- In the end, only AIM submitted a bid on 20 July 2010.
- We evaluated AIM’s bid in detail. First, AIM’s proposal to buy over the software IP would achieve our objective of centralising the ownership of the software, consistent with the model suggested by D&T.
- AIM was willing to purchase our existing software IP for S$140,000, and lease it back at S$785 per month from November 2010 to October 2011. The lease payments to AIM would end by October 2011, with the expiration of the original NCS contract. Thus after October 2011, the TCs would be allowed to use the existing software without any additional lease payments to AIM, until the new software was developed.
- This meant that the TCs expected to gain a modest amount (about S$8,000) from the disposal of IP in the existing software.
- Second, AIM was willing to undertake the risks of getting an extension of the NCS contract with no increase in rates. This was the most important consideration for us, as it protected the TCs from an increase in fees.
- Third, we were confident that AIM, backed by the PAP, would honour its commitments.
- Given the above considerations, AIM had met the requirements of the tender on its own merits. We assessed that the proposal by AIM was in the best interests of the TCs, and thus awarded the tender to AIM.
- Under the contract with AIM, the TCs could terminate the arrangements by giving one month’s notice if the TCs were not satisfied with AIM’s performance. Similarly, AIM could terminate by giving one month’s notice in the event of material changes to the membership of a TC, or to the scope and duties of a TC, like changes to its boundaries. This is reasonable as the contractor has agreed to provide services on the basis of the existing TC- and town-boundaries, and priced this assumption into the tender. Should this change materially, the contractor could end up providing services to a TC which comprises a much larger area and more residents, but at the same price.
- Since winning the tender, AIM has negotiated two extensions of the NCS contract until April 2013, at no increase in rates. The first extension was from November 2011 to October 2012, and the second from November 2012 to April 2013. The TCs received a substantial benefit in terms of getting the extensions from NCS beyond the original contract period, without any increase in prices.
- AIM has also been actively working with several vendors to explore new software options and enhancements for the TCs. AIM has identified software from a number of possible vendors, and has invited them to make presentations to the TCs in order for a suitable option to be chosen.
- Following the expiry of the initial lease arrangement for the software from AIM on 31 October 2011, no further lease payments for the software were made to AIM. During the period of its contract extension from November 2011 to April 2013, the management fee payable to AIM for the whole suite of services it provided was S$33,150, apart from what was payable to NCS for maintenance.

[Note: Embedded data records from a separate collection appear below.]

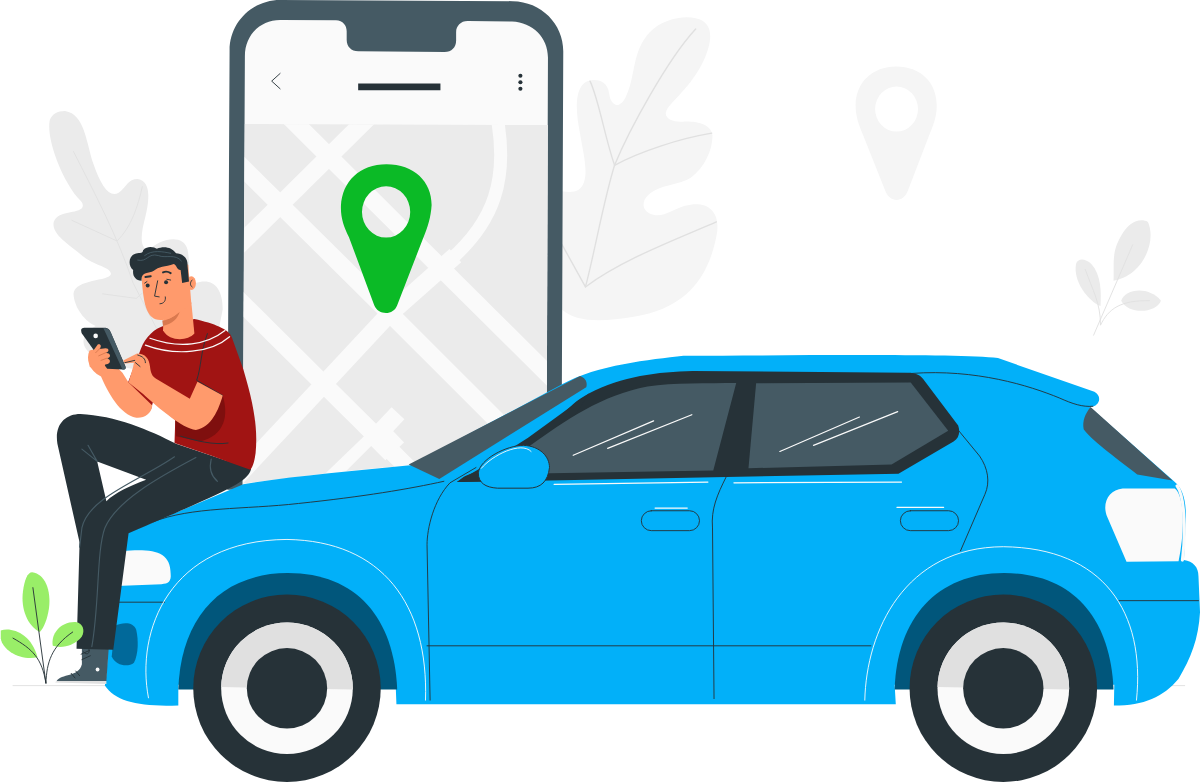
<!DOCTYPE html>
<html lang="en">
<head>
<meta charset="utf-8">
<title>Car location illustration</title>
<style>
:root{
  --paper:#ffffff; --snow:#fafafa; --mist:#f5f5f5; --fog:#ebebeb; --ash:#e0e0e0;
  --slate:#455a64; --ink:#263238;
  --blue:#02b0f9; --blue-mid:#01699a; --blue-deep:#01567b;
  --green:#0bba26; --leaf:#99ee68;
  --red:#a11413; --red-deep:#7f0f0e; --skin:#ff9a6c; --skin-deep:#d9794f;
}
*{margin:0;padding:0;box-sizing:border-box}
html,body{width:1200px;height:782px;overflow:hidden;background:var(--paper)}
.illustration{display:block;width:1200px;height:782px}
.snow{fill:var(--snow)} .mist{fill:var(--mist)} .fog{fill:var(--fog)} .ash{fill:var(--ash)}
.slate{fill:var(--slate)} .ink{fill:var(--ink)} .blue{fill:var(--blue)}
.blue-mid{fill:var(--blue-mid)} .blue-deep{fill:var(--blue-deep)}
.green{fill:var(--green)} .leaf{fill:var(--leaf)}
.red{fill:var(--red)} .red-deep{fill:var(--red-deep)} .skin{fill:var(--skin)} .skin-deep{fill:var(--skin-deep)}
.line{fill:none;stroke-width:1.2;stroke-linecap:round;stroke-linejoin:round}
.line-ink{stroke:var(--ink)} .line-slate{stroke:var(--slate)} .line-snow{stroke:var(--snow)} .line-ash{stroke:var(--ash)}
.road{fill:none;stroke:var(--snow);stroke-width:23}
</style>
</head>
<body>
<svg class="illustration" viewBox="0 0 1568 1022" preserveAspectRatio="none" role="img" aria-label="A man using a phone while leaning on a blue car, with a large phone showing a map pin behind">
  <defs>
    <clipPath id="map-area"><path d="M320 162L716 163.500L714 640H317Z"/></clipPath>
    <g id="wheel">
      <path class="blue-deep" d="M233 901C236 808 288 749 376 749C466 749 515 808 519 901Z"/>
      <circle class="ink" cx="375" cy="899.500" r="122.500"/>
      <circle class="snow" cx="375" cy="899.500" r="86"/>
      <path class="ash" d="M289 898A86 86 0 0 1 461 901Z"/>
      <circle class="ink" cx="375" cy="899.500" r="52.500"/>
    </g>
  </defs>

  <g id="background-foliage">
    <path class="mist" d="M734 404C752 421 785 421 828 414C897 403 927 362 937 304C941 272 920 262 895 269C878 274 870 283 855 281C839 278 837 264 847 255C863 240 886 243 903 232C920 219 931 197 931 177C929 160 905 158 892 159C880 160 866 155 871 144C878 131 903 114 920 78C930 55 932 36 918 27C903 18 868 22 849 42C825 67 831 101 817 128C808 144 798 137 796 123C794 104 777 102 766 107C749 117 753 150 758 175C763 205 772 236 756 248C750 252 742 251 734 250Z"/>
    <g class="line line-ash" style="stroke-width:1.800">
      <path d="M909 38C872 78 822 170 803 216C788 265 777 330 765 375"/>
      <path d="M771 106C783 132 789 175 803 216C836 198 888 181 930 174"/>
      <path d="M734 319L765 375C812 340 876 316 936 290"/>
    </g>
    <path class="fog" d="M85 145C111 149 113 188 122 214C132 243 143 259 155 252C166 244 167 234 180 234C198 237 195 262 190 283C184 306 182 322 193 328C211 310 240 306 245 326C250 350 242 368 255 370C279 362 291 377 291 404L284 440C250 480 180 500 121 464C104 453 105 437 125 426C112 421 97 403 96 384C98 364 143 368 145 358C144 349 126 348 111 337C90 319 68 307 70 291C74 275 97 280 107 272C112 265 101 260 95 250C75 220 61 178 65 157C68 149 75 145 85 145Z"/>
    <g class="line line-ash">
      <path d="M96 198C125 255 154 310 174 370L205 430"/>
      <path d="M94 288L153 315C172 296 180 270 186 244"/>
      <path d="M134 384L178 390L222 352"/>
    </g>
    <path class="fog" d="M1500 290C1508 308 1502 336 1482 354C1473 362 1462 366 1455 367C1456 345 1452 330 1465 308C1474 292 1488 284 1500 290Z"/>
    <path class="fog" d="M1406 345C1408 337 1418 337 1426 345C1439 359 1439 382 1438 400C1421 393 1402 367 1406 345Z"/>
    <path class="fog" d="M1465 393C1470 378 1500 373 1517 393C1511 409 1475 412 1465 393Z"/>
    <path class="line line-ash" d="M1429 438L1480 320M1418 352C1428 380 1438 396 1438 425C1448 404 1464 392 1502 393"/>
    <path class="mist" fill-rule="evenodd" d="M1171 87C1203 87 1224 108 1224 138C1224 152 1220 163 1214 177L1186 250C1180 265 1163 265 1157 250L1128 177C1122 163 1118 152 1118 138C1118 108 1140 87 1171 87ZM1171.500 113A28 29.500 0 1 0 1171.500 172A28 29.500 0 1 0 1171.500 113Z"/>
  </g>

  <g id="ground" class="line line-ash"><path d="M17 896H145M1525 896H1548"/></g>

  <g id="phone">
    <path class="slate" d="M366 0L670 1.500C707 2 736 31 736 67L734 540L640 640H297L300 66C300 29 330 0 366 0Z"/>
    <path class="snow" d="M366 26L439 26.500C448 27 453 33 453 41V52C453 61 459 67 468 67L581 68C590 68 596 62 596 53V42C596 34 602 27.500 611 27.500L669 28C696 29 716 49 716 75L714 640H317L320 73C320 46 340 26 366 26Z"/>
    <path class="line line-ink" d="M366 96L355 106L366 116"/>
    <path class="ink" d="M468 109H575.500V118H468Z"/>
    <g class="ink"><circle cx="680" cy="99" r="2.700"/><circle cx="680" cy="107.500" r="2.700"/><circle cx="680" cy="116" r="2.700"/></g>
    <g id="map" clip-path="url(#map-area)">
      <path class="fog" d="M317 160H718V640H317Z"/>
      <path class="road" d="M377 152L582 356L730 503"/>
      <path class="road" d="M308 210L505 405L725 625"/>
      <path class="road" d="M485 150L308 325"/>
      <path class="road" style="stroke-width:17" d="M649 150C665 235 645 290 588 340"/>
      <path class="road" d="M595 334L505 414L425 500L308 625"/>
      <path class="road" d="M308 388L426 505L545 623"/>
      <path class="road" d="M520 570L480 608L440 650M520 540L488 574L430 630"/>
      <path class="fog" d="M451 617L485 583L513 611L470 640Z"/>
      <path class="snow" d="M317 632L450 616L510 610L540 640H317Z"/>
    </g>
    <path class="green" fill-rule="evenodd" d="M505 214.500C541 214.500 564 237 564 268C563 284 559 297 553 311L519 399C514 413 494 412 489 399L456 310C449 296 445 284 445.500 269C447 237 470 214.500 505 214.500ZM504.500 243.500A31.500 33.500 0 1 0 504.500 310.500A31.500 33.500 0 1 0 504.500 243.500Z"/>
  </g>

  <g id="car">
    <path class="blue" d="M137 896C142 870 139 845 146 800L158 700L318 633C380 622 460 616 536 608L735 502C780 477 850 470 893 465C1040 464.500 1250 462 1304 468L1430 512C1440 517 1438 531 1424 532L1534 629C1548 640 1551 660 1549 690L1547 732C1559 734 1566 741 1566 753L1568 800C1566 835 1556 860 1540 887C1520 911 1495 922 1455.500 922L1456 895H1169L1170.500 920.500H518L517 895H233V922C182 924 151 917 137 896Z"/>
    <path class="slate" d="M534 607L758 491.500C765 494 768 500 766 506L574 626Z"/>
    <path class="ink" d="M597 630L622 611C680 575 735 534 770 514C812 492 860 486 905 485L1186 487C1197 487 1202 490 1206 495L1252 556C1255 565 1253 573 1246 577L1174 619L718 628Z"/>
    <path class="blue" d="M588 630L767 512L700 572L626 615Z"/>
    <path class="ink" d="M597 630L626 613L690 572L770 514L720 590L640 629Z"/>
    <path class="slate" d="M692 583C739 549 787 516 846 505C880 500 925 501 962 500.500L932 615L680 619Z"/>
    <path class="slate" d="M988 501L1190 500L1239 563L1165 607L978 612Z"/>
    <g class="line line-snow" style="stroke-width:1.600">
      <path d="M749 595L854 550M794 586L904 542M1019 590L1123 545M1063 582L1173 538"/>
      <path d="M724 633L925 630M959 631L1178 630M856 664H898M1172 663H1233"/>
    </g>
    <g class="line line-ink">
      <path d="M200 682C250 662 320 666 390 658C475 649 535 639 580 629"/>
      <path d="M622 611L588 631C567 653 558 690 558 712L562 915"/>
      <path d="M949 623C937 647 929 665 931 690L933 913"/>
      <path d="M1252 562L1280 596C1291 612 1294 630 1287 646L1255 720"/>
      <path d="M558 844H1138M155 787H215M1462 785H1566"/>
      <path d="M1192 488C1275 482 1345 504 1384 520C1402 528 1414 532 1428 531"/>
      <rect x="838" y="667.500" width="76" height="26" rx="13"/>
      <rect x="1176.500" y="667.500" width="76" height="26" rx="13"/>
    </g>
    <path class="blue" stroke="#263238" stroke-width="1.300" d="M650 638C634 637 625 631 625 618C627 600 662 582 684 582C706 583 718 597 718 611C716 629 707 638 690 638Z"/>
    <path class="line line-snow" d="M629 612C643 595 681 576 694 590"/>
    <path class="slate" d="M1425 532L1532 628L1486 620C1456 597 1424 573 1416 561C1414 550 1418 541 1425 532Z"/>
    <path class="snow" d="M1467 638.500H1535C1547 647 1549 690 1540 733.500L1472 734L1447 676C1439 658 1449 640 1467 638.500Z"/>
    <path class="line line-snow" style="stroke-width:4" d="M1538 635C1549 650 1549 700 1545 732"/>
    <path class="snow" d="M160 720C200 717 223 720 223 750C224 760 220 763 211 763.500L152 766Z"/>
    <path class="blue-mid" d="M150 818C160 813 174 812 178 823C181 836 181 855 175 866C168 872 152 871 146 858Z"/>
    <use href="#wheel"/>
    <use href="#wheel" x="936"/>
    <g class="line line-snow">
      <path d="M194 912C177 825 221 706 375 705C500 707 560 790 556 915"/>
      <path d="M1130 915C1132 825 1182 715 1311 714.500C1442 716 1497 800 1485 915"/>
    </g>
  </g>

  <g id="man">
    <g id="shoe">
      <path class="slate" d="M107 846L142 848L139 890H74C80 880 103 885 107 868Z"/>
      <path class="ash" d="M74 890H139V894L72 892Z"/>
      <path class="line line-ink" d="M106 855L117 850M107 862L118 857M93 880L98 886M99 877L104 883M109 852C115 858 118 852 116 848"/>
      <circle class="snow" cx="127.500" cy="875" r="2.500"/>
    </g>
    <path class="ink" fill-rule="evenodd" d="M105 541C150 543 196 562 230 580L328 613C324 630 300 640 168 697L148 849L100 848L104 709L75 580C71 555 85 541 105 541ZM127 603L139 655C150 644 170 635 191 627Z"/>
    <g class="line line-slate" style="stroke-width:1.500">
      <path d="M256 598C205 625 152 655 137 690C126 720 130 790 120 845"/>
      <path d="M228 597C185 627 115 650 107 690L104 715"/>
      <path d="M276 600C273 612 276 622 284 629M127 603L107 587M127 603L115 582"/>
    </g>

    <path class="red" d="M184 456C190 440 202 429 216 425L254 417C280 423 299 430 303 441L318 483C332 530 337 560 334 592C332 606 330 610 327 614C294 602 261 590 228 579L229 549L200 525L197 536L166 503Z"/>
    <path class="red-deep" d="M291 517C299 543 294 569 262 577L230 570L229 548L255 560Z"/>
    <g class="line line-ink">
      <path d="M271 436C262 460 263 480 257 497L291 517M298 579C280 582 255 576 236 570"/>
    </g>
    <path class="skin" d="M214 408L213 432C222 447 245 446 254 436L250 395Z"/>
    <path class="skin-deep" d="M212 419C222 418 231 411 235 406C233 417 224 423 213 426Z"/>
    <g class="line line-snow" style="stroke-width:1.600">
      <path d="M196 442C235 456 270 451 294 432M190 451C230 466 276 461 300 440"/>
    </g>

    <g id="head">
      <ellipse class="skin" cx="250" cy="370" rx="6" ry="9"/>
      <path class="skin" d="M184 355C187 380 187 403 198 414C206 422 222 418 233 409L250 397L246 346L205 338Z"/>
      <path class="ink" d="M185 367C177 366 173 361 174 353C167 347 168 335 176 332C181 329 186 333 187 327C194 320 202 324 205 325C214 321 225 323 230 331C237 331 246 336 245 347L247 368L238 370L236 353C230 352 231 346 227 345C216 349 207 348 201 354C194 358 184 355 185 367Z"/>
      <path class="line line-slate" d="M180 340C193 343 193 330 207 334C216 338 229 331 237 341M189 334C199 326 213 329 223 331"/>
      <circle class="ink" cx="193" cy="373" r="2.600"/><circle class="ink" cx="217" cy="369" r="2.600"/>
      <path class="line line-ink" style="stroke-width:2.500" d="M190 362L197 361M213 356C217 354 220 355 223 357"/>
      <path class="line line-ink" d="M206 367L202 387L208 388M189 370L192 368M218 365L223 366M209 397C214 397 217 393 216 388M251 366C248 369 248 373 251 375"/>
    </g>

    <path class="skin" d="M117 458L128 455L160 487L168 500L199 530C198 541 188 547 178 546C157 542 141 513 132 492C116 484 112 469 117 458Z"/>
    <path class="ink" d="M110 428.500H138C141 429 143 431 144 433L164 479C165 482 163 483 161 483L140 482L107 436C105 431 106 429 110 428.500Z"/>
    <path class="slate" d="M135 429H139C142 430 143 432 145 435L164 480C165 482 163 483 160 483L137 433Z"/>
    <circle class="snow" cx="125" cy="439" r="3"/>
    <path class="ink" d="M113 432L118 433L121 437L116 437Z"/>
    <path class="skin" d="M117 465L128 450C132 449 133 453 130 456L138 455C143 455 143 460 138 461L142 462C145 464 144 468 140 468L143 470C145 473 142 476 138 476L130 488L117 479Z"/>
    <path class="line" stroke="#d9794f" d="M130 456L125 461M138 461L129 465M140 468L132 471"/>
    <path class="skin" d="M161 471L179 462C190 462 195 469 196 479C197 488 199 492 204 495L248 521L258 499L291 517C286 535 276 559 256 562C238 560 207 533 187 515L168 500C171 489 174 481 175 474L163 475Z"/>
    <path class="line line-ink" d="M163 474L176 471M180 464C187 466 190 469 190 474M177 474L183 479"/>
  </g>

  <g id="sprig">
    <path class="leaf" d="M42 748C59 750 67 772 64 795C62 808 58 820 52 826C36 818 27 796 30 773C32 758 36 748 42 748Z"/>
    <path class="leaf" d="M1 824C15 819 41 828 49 859C28 864 3 850 1 834Z"/>
    <path class="leaf" d="M69 844C66 829 79 812 99 813C109 815 111 824 107 832C98 844 80 848 69 844Z"/>
    <path class="line line-ink" d="M43 768L60 893C61 866 67 845 95 826M17 834C42 848 55 860 60 893"/>
  </g>
</svg>
</body>
</html>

In the end, inclusive of GST, each TC paid slightly more than $140 per month for AIM to ensure continuity of the existing system, secure the maintenance of this system at no increased costs, and identify options for a new system to which the TCs could migrate.
- We entered into the transaction with AIM with the objective of benefitting the TCs. Over the last two years, the intended benefits have been realised. There is thus no basis to suggest that the AIM transaction did not serve the public interest, or was disadvantageous to residents in the TCs.
14 PAP Town Councils